Lawrence Gostin, director of Georgetown University’s O’Neill Institute:

Reproductive wars

Newsom advertises California as an abortion sanctuary

California Gov. Gavin Newsom’s reelection campaign has rented billboards in six states with abortion bans, escalating the Democrat’s battle with conservative Republican governors and courting a First Amendment fight with Mississippi, The Post’s Dave Weigel writes. 

The ads on the billboards direct women to a California state website that provides users instructions on how and where to get an abortion, including for pregnant women from out-of-state. 

The ads began appearing yesterday in Indiana, Mississippi, Ohio, South Carolina, South Dakota and​​ Texas, most of which have dramatically restricted access to the procedure since the Supreme Court overturned constitutional abortion rights. Governors in the latter four states are up for reelection in November. The funding comes from Newsom's reelection war chest, which could signal he feels confident in his own campaign.

The details: One ad portrays a woman with her hands chained behind her back. “Texas doesn’t own your body. You do,” it reads. Another ad says that “California is ready to help” anyone who needs an abortion, adding a verse from the Gospel of Mark: “Love your neighbor as yourself. There is no greater commandment than these.”

Newsom, whose own position in California was strengthened when he defeated a 2021 recall campaign, has been critical of Republican governors in several policy areas. His actions have sparked speculation about a potential run for president, which he has rebuffed, saying he supports President Biden for reelection. 

South Dakota Gov. Kristi Noem (R):

On the Hill

House Democrats introduce Pro-Life Act

Twenty-six House Democrats introduced a package of health-care and family-aid bills aimed at addressing the nation’s maternal mortality crisis and extending federal safety net programs for low-income Americans. 

The Providing Real Opportunities and Lifelong Investments for Everyone Act, which its architects refer to as the Pro-Life Act in an attempt to reclaim the moniker adopted by the antiabortion movement, was unveiled days after Sen. Lindsey Graham (R-S.C.) introduced a bill that would nationally ban abortions after 15 weeks. 

The package includes several measures that have previously been blocked by the Senate in reconciliation negotiations, such as national minimums for paid family and medical leave and an enhanced child tax credit. 

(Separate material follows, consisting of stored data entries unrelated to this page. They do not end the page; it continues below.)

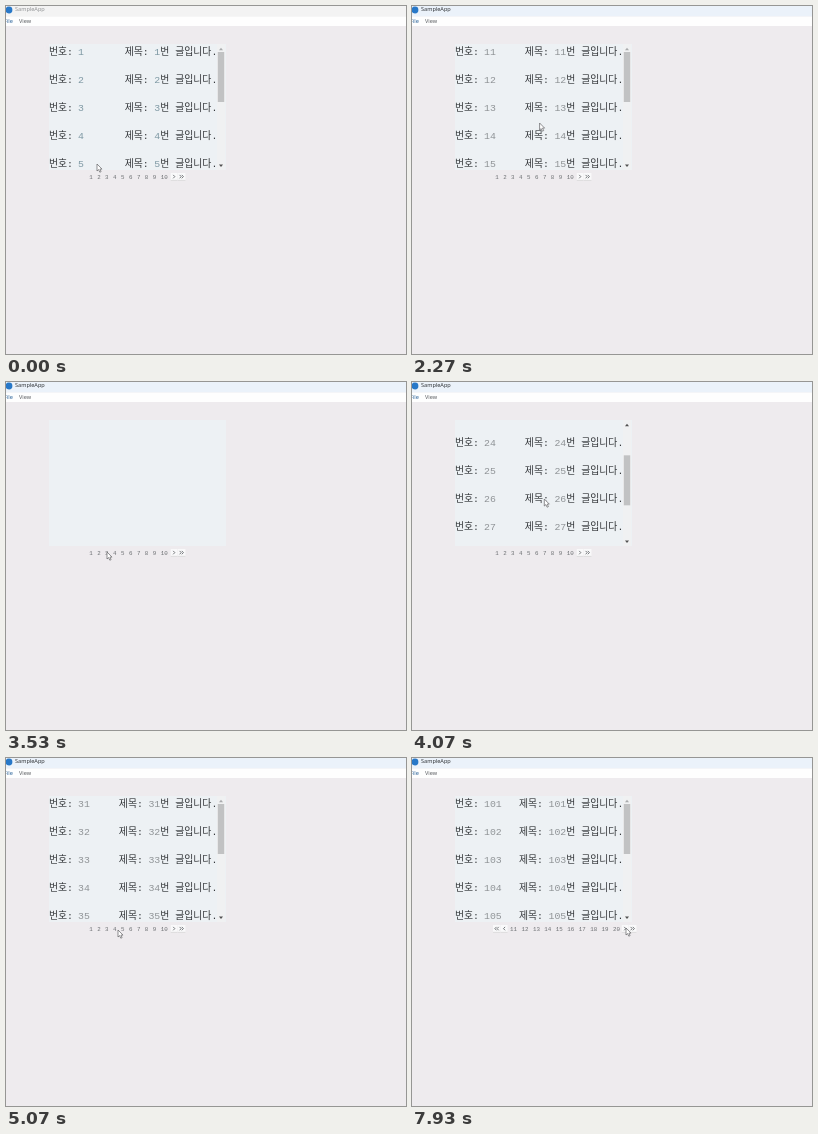
Write an HTML page that moves like this. It is 400x348 px and loops after 8 s.

```html
<!DOCTYPE html>
<html lang="ko">
<head>
<meta charset="utf-8">
<title>SampleApp</title>
<style>
html, body { margin: 0; width: 100%; height: 100%; overflow: hidden; background: #eeebee; }
svg { display: block; width: 100%; height: 100%; }
text { white-space: pre; }
.ui { font: 5.6px "Open Sans", "Noto Sans", sans-serif; }
.row { font: 9.85px "Liberation Mono", "Noto Sans CJK KR", "Noto Sans CJK", monospace; fill: #35383b; }
.page { font: 5.8px "Liberation Mono", monospace; fill: #6a6d70; text-anchor: middle; }
.chevron { fill: none; stroke: #55585c; stroke-width: .8; }
</style>
</head>
<body>
<svg viewBox="0 0 400 348">
  <defs><clipPath id="view"><rect x="42" y="38" width="178" height="126"/></clipPath></defs>
  <rect width="400" height="348" fill="#eeebee"/>
  <rect id="bar" width="400" height="10.5"/>
  <rect y="10.5" width="400" height="9.5" fill="#fefefe"/>
  <circle cx="3" cy="4" r="3.4" fill="#2878c8"/>
  <text id="title" class="ui" x="9" y="5.4">SampleApp</text>
  <text class="ui" x="-2" y="17.3" fill="#1f5a94">File</text>
  <text class="ui" x="13" y="17.3" fill="#55585c">View</text>
  <rect x="43" y="38" width="177" height="126" fill="#edf1f4"/>
  <g id="list">
    <g clip-path="url(#view)"><g id="rows"></g></g>
    <rect x="211" y="38" width="8" height="126" fill="#f0f1f2"/>
    <rect id="thumb" x="211.8" width="6.4" height="50" fill="#c1c2c3"/>
    <path id="up" d="M213 44.2h4l-2-2.4z"/>
    <path id="down" d="M213 158.6h4l-2 2.4z"/>
  </g>
  <g id="pager"></g>
  <path id="cursor" d="M0 0v7l1.6-1.4 1.2 2.6 1.3-.6-1.2-2.5h2.1z" fill="#fff" stroke="#606064" stroke-width=".7" stroke-linejoin="round"/>
</svg>
<script>
const NS = "http://www.w3.org/2000/svg";
const $ = id => document.getElementById(id);

// All times below are in ticks, 15 per second.
const LOOP = 8000, TICKS = 120;
const CHAR = 5.88, PITCH = 28;
const MAX_SCROLL = 154, SCROLL_SPEED = 23, THUMB_TRAVEL = 61;
const LOADING = 5, QUICK_START = 84, QUICK_STEP = 3.8, LAST_PAGE = 11;

const visits = [
  { page: 1, load: 0 },
  { page: 2, load: 28, scroll: [35, 40] },
  { page: 3, load: 57, scroll: [58, 65] },
  { page: 4, load: 75 }
];

const home = { x: 91, y: 158 };
const trips = [
  { from: 1, to: 16, x: 92, y: 171 },
  { from: 23, to: 34, x: 127.6, y: 117 },
  { from: 43, to: 52, x: 101, y: 170 },
  { from: 57, to: 61, x: 132.3, y: 117 },
  { from: 65, to: 70, x: 112, y: 172 },
  { from: 82, to: 93, x: 149, y: 170 },
  { from: 96, to: 103, x: 168, y: 169.5 },
  { from: 115, to: 119, x: 214, y: 170 }
];

const clamp = (v, lo, hi) => Math.min(hi, Math.max(lo, v));
const smooth = p => p * p * (3 - 2 * p);

function add(parent, tag, attrs, content = "") {
  const el = document.createElementNS(NS, tag);
  for (const k in attrs) el.setAttribute(k, attrs[k]);
  el.textContent = content;
  parent.appendChild(el);
  return el;
}

const rows = Array.from({ length: 10 }, (_, i) => {
  const y = 48.8 + i * PITCH;
  const cell = (x, s) => add($("rows"), "text", { class: "row", x, y }, s);
  cell(43, "번호:");
  cell(154.2, "번 글입니다.");
  return { id: cell(72, ""), label: cell(0, "제목:"), num: cell(0, "") };
});

function fillRows(page) {
  const color = page === 1 ? "#7f99a4" : "#8f9396";
  rows.forEach((r, i) => {
    const s = String((page - 1) * 10 + i + 1);
    const start = 154.2 - s.length * CHAR;
    r.id.textContent = r.num.textContent = s;
    r.num.setAttribute("x", start);
    r.label.setAttribute("x", start - 29.6);
    r.id.style.fill = r.num.style.fill = color;
  });
}

function button(x, w, dir, count) {
  const g = $("pager");
  add(g, "rect", { x, y: 167, width: w, height: 7.2, fill: "#f9f9fa" });
  add(g, "path", { d: `M${x} 174.3h${w}`, stroke: "#c9c9cc", "stroke-width": .6 });
  for (let i = 0; i < count; i++) {
    const cx = x + w / 2 + (i - (count - 1) / 2) * 2.2;
    add(g, "path", { class: "chevron", d: `M${cx - dir * .8} 168.9l${dir * 1.6} 1.7l${-dir * 1.6} 1.7` });
  }
}

function fillPager(second) {
  $("pager").textContent = "";
  let x = second ? 98 : 83.2;
  for (let i = 1; i <= 10; i++) {
    const label = String(second ? i + 10 : i), w = label.length * 3.5;
    add($("pager"), "text", { class: "page", x: x + w / 2, y: 172.5 }, label);
    x += w + 4.45;
  }
  if (second) {
    button(81, 7.6, -1, 2);
    button(89, 6.6, -1, 1);
  }
  const right = second ? 209.8 : 164.8;
  button(right, 6.4, 1, 1);
  button(right + 6.8, 7.8, 1, 2);
}

// Page 0 is the empty list while a page loads.
function pageAt(t) {
  if (t >= QUICK_START) return Math.min(LAST_PAGE, 5 + Math.floor((t - QUICK_START) / QUICK_STEP));
  if (visits.some(v => t < v.load && t >= v.load - LOADING)) return 0;
  return visits.filter(v => v.load <= t).pop().page;
}

function scrollAt(t, page) {
  const visit = visits.find(v => v.page === page);
  if (!visit || !visit.scroll) return 0;
  const [from, to] = visit.scroll;
  return Math.min(MAX_SCROLL, SCROLL_SPEED * (clamp(t, from, to) - from));
}

function cursorAt(t) {
  return trips.reduce((pos, trip) => {
    const p = smooth(clamp((t - trip.from) / (trip.to - trip.from), 0, 1));
    return { x: pos.x + (trip.x - pos.x) * p, y: pos.y + (trip.y - pos.y) * p };
  }, home);
}

let shownPage = -1, shownPager = null;

function draw(ms) {
  const t = Math.floor((ms + 4) * TICKS / LOOP) % TICKS;
  const page = pageAt(t);
  if (page !== shownPage) {
    shownPage = page;
    $("list").setAttribute("visibility", page ? "visible" : "hidden");
    if (page) fillRows(page);
  }
  const second = page > 10;
  if (second !== shownPager) fillPager(shownPager = second);

  const scroll = scrollAt(t, page);
  $("rows").setAttribute("transform", `translate(0 ${-scroll})`);
  $("thumb").setAttribute("y", 46 + scroll / MAX_SCROLL * THUMB_TRAVEL);
  $("up").setAttribute("fill", scroll > 0 ? "#505050" : "#a9abad");
  $("down").setAttribute("fill", scroll < MAX_SCROLL ? "#505050" : "#a9abad");

  const active = t >= visits[1].load - LOADING;
  $("bar").setAttribute("fill", active ? "#ebf2fa" : "#f3f3f3");
  $("title").setAttribute("fill", active ? "#25282c" : "#8c8e90");

  const { x, y } = cursorAt(t);
  $("cursor").setAttribute("transform", `translate(${x} ${y})`);
}

function loop() {
  draw(performance.now() % LOOP);
  requestAnimationFrame(loop);
}
loop();
</script>
</body>
</html>
```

  • I’m ready to work with anyone in Congress who is serious about supporting children and families,” said Rep. Dean Phillips (D-Minn.), co-lead on the legislation. “And ask my colleagues to stop using women’s bodies, freedoms and futures to score political points.”

Meanwhile …

The House Energy and Commerce health subcommittee advanced bipartisan legislation by Reps. Lloyd Doggett (D-Tex.) and Fred Upton (R-Mich.) aimed at increasing transparency and modernizing a federal program established to compensate Americans for vaccine injuries. 

In other health news

  • On tap today: Second gentleman Doug Emhoff will become the first of the four White House principals to receive his updated omicron-specific coronavirus booster. He will be joined by coronavirus czar Ashish Jha, who will also be getting the shot, per Axios.
  • The CDC opened applications yesterday for its monkeypox vaccine equity pilot program to reach disproportionately affected populations who may face barriers accessing the shot.
  • The Drug Enforcement Administration launched inquiries into telehealth company Done Global Inc.’s alleged practice of prescribing stimulants like Adderall for the treatment of attention-deficit/hyperactivity disorder — drugs the U.S. government classifies as controlled substances, the Wall Street Journal reports.
  • Some patients who seek medical care after sexual assault are being forced to pay out of pocket for their treatment, despite a federal mandate against such charges for the evidence-gathering portion of their care, according to a new report published in the New England Journal of Medicine.